> _EXERCISE DESCRIPTION_: Return each line of the records below in which the string "flag" turns up.

> _EXCERPTED RECORDS_:

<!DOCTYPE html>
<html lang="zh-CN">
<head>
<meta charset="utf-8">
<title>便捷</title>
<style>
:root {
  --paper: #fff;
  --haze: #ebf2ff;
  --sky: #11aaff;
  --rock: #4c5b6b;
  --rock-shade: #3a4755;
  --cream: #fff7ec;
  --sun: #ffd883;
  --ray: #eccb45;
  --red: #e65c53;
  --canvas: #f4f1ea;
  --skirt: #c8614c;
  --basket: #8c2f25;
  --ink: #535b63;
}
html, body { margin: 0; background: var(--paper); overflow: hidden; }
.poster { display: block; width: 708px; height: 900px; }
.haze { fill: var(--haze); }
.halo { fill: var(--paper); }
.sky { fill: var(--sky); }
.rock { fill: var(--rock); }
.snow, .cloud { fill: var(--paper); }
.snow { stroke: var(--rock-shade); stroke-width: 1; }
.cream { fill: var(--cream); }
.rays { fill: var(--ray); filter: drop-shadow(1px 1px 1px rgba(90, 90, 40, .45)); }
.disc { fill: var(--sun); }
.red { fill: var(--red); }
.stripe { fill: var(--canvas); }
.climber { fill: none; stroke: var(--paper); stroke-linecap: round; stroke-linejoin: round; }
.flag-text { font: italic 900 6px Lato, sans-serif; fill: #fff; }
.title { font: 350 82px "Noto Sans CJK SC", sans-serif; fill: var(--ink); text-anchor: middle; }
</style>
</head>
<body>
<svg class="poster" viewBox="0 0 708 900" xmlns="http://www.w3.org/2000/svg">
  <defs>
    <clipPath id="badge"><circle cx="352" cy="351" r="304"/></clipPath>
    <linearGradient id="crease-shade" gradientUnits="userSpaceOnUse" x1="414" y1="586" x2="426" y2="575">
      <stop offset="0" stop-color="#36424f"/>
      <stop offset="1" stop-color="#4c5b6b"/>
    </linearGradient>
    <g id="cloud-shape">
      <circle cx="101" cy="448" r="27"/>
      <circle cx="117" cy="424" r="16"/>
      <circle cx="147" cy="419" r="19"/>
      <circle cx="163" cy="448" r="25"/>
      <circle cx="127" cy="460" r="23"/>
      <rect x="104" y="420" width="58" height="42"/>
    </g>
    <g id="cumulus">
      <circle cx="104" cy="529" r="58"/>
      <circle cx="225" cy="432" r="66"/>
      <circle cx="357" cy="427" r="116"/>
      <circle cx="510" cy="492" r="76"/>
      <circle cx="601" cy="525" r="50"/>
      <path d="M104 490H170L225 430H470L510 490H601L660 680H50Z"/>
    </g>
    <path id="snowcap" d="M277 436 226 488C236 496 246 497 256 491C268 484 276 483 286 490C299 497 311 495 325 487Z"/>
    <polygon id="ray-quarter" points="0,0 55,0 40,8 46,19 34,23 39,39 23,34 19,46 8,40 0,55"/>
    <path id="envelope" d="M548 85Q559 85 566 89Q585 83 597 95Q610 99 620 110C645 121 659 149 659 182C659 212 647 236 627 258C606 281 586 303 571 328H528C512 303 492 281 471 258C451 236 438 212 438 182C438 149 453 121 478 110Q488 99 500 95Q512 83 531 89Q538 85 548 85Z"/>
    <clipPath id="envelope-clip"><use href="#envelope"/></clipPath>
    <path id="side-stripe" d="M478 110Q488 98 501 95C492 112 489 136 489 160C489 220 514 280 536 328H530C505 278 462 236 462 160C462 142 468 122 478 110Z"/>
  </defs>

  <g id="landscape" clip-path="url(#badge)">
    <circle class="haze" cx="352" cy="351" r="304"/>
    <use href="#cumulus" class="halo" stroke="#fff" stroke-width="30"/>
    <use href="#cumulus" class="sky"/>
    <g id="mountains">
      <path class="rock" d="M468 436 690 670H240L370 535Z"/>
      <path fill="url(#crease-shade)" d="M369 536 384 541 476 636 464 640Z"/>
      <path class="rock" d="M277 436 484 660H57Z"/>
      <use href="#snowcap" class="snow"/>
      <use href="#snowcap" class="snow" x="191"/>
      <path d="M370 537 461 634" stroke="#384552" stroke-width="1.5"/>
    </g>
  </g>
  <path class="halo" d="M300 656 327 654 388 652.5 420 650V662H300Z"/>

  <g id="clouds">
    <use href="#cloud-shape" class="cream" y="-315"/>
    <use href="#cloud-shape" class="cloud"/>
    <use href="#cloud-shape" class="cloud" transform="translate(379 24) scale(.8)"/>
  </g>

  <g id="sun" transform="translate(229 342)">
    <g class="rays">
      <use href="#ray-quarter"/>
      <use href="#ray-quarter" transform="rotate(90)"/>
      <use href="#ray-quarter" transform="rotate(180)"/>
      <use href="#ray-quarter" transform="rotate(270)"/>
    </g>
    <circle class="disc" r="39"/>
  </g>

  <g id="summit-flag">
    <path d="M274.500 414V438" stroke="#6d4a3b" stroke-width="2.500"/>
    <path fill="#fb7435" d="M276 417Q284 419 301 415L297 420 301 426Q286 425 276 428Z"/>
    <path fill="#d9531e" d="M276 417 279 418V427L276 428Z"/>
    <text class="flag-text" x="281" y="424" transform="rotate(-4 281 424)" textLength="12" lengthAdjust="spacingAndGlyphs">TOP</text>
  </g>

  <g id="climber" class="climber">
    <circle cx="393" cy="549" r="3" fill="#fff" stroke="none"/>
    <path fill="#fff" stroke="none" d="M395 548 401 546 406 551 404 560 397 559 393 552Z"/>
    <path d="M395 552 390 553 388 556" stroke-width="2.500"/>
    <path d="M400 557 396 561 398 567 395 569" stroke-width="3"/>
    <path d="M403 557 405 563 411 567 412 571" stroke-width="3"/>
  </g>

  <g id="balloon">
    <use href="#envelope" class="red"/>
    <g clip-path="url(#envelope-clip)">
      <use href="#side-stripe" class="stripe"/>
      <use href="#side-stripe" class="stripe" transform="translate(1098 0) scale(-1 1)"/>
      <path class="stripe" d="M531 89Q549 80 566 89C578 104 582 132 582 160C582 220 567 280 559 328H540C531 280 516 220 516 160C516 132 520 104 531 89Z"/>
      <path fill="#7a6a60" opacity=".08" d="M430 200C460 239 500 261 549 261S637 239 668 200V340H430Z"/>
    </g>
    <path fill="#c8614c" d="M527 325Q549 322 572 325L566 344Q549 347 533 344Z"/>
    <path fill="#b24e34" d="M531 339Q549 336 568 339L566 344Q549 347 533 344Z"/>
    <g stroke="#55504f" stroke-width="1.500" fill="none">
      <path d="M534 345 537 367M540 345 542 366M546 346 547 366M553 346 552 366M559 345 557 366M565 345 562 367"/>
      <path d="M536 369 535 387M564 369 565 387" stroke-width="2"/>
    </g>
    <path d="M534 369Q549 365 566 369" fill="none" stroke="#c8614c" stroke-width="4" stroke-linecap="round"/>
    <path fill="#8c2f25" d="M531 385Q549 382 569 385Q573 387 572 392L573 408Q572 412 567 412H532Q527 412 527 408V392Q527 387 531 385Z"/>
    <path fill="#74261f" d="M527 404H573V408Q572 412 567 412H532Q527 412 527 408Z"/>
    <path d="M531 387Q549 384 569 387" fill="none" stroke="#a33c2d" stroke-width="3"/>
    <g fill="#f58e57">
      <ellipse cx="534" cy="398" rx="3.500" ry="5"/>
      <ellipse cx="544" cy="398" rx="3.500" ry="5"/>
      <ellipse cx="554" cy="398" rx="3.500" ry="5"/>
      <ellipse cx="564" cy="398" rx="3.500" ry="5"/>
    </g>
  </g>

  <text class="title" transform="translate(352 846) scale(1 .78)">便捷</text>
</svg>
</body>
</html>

* * *

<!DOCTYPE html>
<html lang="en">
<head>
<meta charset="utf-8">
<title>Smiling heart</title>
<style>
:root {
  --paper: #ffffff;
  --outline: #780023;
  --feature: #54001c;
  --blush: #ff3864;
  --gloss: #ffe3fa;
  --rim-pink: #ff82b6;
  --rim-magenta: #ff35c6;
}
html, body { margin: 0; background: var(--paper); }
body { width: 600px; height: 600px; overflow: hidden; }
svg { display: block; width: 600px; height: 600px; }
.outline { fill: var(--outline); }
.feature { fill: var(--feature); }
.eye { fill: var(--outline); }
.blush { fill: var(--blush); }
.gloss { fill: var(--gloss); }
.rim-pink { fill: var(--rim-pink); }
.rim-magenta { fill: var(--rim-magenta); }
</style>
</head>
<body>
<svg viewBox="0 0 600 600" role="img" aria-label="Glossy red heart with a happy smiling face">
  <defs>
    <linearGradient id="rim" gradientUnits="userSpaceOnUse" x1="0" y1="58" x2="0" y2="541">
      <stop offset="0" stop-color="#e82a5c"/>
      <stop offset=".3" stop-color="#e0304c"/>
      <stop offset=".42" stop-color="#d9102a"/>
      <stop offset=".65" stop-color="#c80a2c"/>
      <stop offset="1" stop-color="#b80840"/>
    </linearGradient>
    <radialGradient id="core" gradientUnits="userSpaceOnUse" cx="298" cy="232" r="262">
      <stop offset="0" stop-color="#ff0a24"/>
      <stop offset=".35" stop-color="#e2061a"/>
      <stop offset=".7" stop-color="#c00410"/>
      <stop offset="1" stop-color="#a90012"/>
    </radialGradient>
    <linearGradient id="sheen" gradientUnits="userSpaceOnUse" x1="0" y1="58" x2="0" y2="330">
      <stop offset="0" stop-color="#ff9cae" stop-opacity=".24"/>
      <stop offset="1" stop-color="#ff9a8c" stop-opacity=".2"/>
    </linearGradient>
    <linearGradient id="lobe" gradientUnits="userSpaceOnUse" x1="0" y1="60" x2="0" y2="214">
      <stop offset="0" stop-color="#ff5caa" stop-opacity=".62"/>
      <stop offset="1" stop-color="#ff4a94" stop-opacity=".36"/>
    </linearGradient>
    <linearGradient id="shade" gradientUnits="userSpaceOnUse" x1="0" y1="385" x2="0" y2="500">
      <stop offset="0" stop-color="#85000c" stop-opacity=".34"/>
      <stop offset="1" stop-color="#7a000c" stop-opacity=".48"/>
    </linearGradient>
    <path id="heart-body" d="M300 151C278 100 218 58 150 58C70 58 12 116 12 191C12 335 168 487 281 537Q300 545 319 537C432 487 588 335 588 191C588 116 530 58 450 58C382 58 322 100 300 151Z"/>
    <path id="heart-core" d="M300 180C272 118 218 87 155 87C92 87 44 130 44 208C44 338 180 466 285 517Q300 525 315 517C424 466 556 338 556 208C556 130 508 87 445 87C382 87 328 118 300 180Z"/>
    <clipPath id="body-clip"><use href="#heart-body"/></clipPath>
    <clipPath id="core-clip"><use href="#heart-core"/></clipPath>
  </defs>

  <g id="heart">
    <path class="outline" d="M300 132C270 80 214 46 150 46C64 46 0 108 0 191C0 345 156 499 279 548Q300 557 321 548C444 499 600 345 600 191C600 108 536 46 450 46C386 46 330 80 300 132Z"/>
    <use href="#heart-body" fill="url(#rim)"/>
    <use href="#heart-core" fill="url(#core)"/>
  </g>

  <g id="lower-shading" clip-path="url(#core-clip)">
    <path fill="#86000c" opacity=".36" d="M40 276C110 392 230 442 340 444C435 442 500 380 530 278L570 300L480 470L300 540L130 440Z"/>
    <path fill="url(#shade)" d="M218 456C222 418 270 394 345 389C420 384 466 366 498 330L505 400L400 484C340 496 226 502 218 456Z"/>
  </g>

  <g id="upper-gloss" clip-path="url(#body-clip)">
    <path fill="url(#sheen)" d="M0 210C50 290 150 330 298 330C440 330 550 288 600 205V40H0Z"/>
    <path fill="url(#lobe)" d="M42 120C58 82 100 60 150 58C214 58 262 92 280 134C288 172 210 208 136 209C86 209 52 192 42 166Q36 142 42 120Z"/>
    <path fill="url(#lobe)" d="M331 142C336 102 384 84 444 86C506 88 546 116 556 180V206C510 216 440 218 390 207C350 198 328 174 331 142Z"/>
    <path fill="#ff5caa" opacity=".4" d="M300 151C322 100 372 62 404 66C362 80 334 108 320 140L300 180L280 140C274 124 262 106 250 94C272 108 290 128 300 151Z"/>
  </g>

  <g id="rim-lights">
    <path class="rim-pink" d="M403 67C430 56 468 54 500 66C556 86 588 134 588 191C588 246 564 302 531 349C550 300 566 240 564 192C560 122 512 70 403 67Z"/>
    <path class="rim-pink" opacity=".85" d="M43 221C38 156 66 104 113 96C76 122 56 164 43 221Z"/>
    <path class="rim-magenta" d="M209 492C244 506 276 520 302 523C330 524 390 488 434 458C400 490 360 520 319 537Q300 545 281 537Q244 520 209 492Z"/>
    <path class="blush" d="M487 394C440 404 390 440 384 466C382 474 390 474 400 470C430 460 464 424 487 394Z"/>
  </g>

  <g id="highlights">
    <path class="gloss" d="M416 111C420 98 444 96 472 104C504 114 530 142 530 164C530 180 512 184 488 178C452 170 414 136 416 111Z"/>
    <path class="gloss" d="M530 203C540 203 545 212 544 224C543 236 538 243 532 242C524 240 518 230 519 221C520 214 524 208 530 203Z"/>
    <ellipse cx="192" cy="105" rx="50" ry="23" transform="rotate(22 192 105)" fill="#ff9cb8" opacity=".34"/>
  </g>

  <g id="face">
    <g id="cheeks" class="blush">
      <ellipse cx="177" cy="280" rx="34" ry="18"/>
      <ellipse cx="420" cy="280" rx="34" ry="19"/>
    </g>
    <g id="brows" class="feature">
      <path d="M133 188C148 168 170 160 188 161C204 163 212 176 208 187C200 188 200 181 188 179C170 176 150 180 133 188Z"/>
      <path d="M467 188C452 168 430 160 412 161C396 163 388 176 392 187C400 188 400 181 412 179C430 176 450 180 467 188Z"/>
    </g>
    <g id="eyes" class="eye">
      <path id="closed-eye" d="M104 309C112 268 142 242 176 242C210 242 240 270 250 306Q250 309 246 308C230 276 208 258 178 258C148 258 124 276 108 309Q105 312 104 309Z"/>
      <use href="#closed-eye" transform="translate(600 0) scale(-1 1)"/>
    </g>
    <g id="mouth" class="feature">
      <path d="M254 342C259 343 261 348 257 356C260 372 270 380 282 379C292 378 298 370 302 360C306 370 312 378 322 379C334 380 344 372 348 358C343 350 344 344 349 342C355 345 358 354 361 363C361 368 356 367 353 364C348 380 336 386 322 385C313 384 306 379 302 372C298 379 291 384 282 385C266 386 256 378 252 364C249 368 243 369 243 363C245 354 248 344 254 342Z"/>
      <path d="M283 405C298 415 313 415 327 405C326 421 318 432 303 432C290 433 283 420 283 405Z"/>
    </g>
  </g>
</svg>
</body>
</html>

> _SOLUTION TO THE EXERCISE_:
.flag-text { font: italic 900 6px Lato, sans-serif; fill: #fff; }
  <g id="summit-flag">
    <text class="flag-text" x="281" y="424" transform="rotate(-4 281 424)" textLength="12" lengthAdjust="spacingAndGlyphs">TOP</text>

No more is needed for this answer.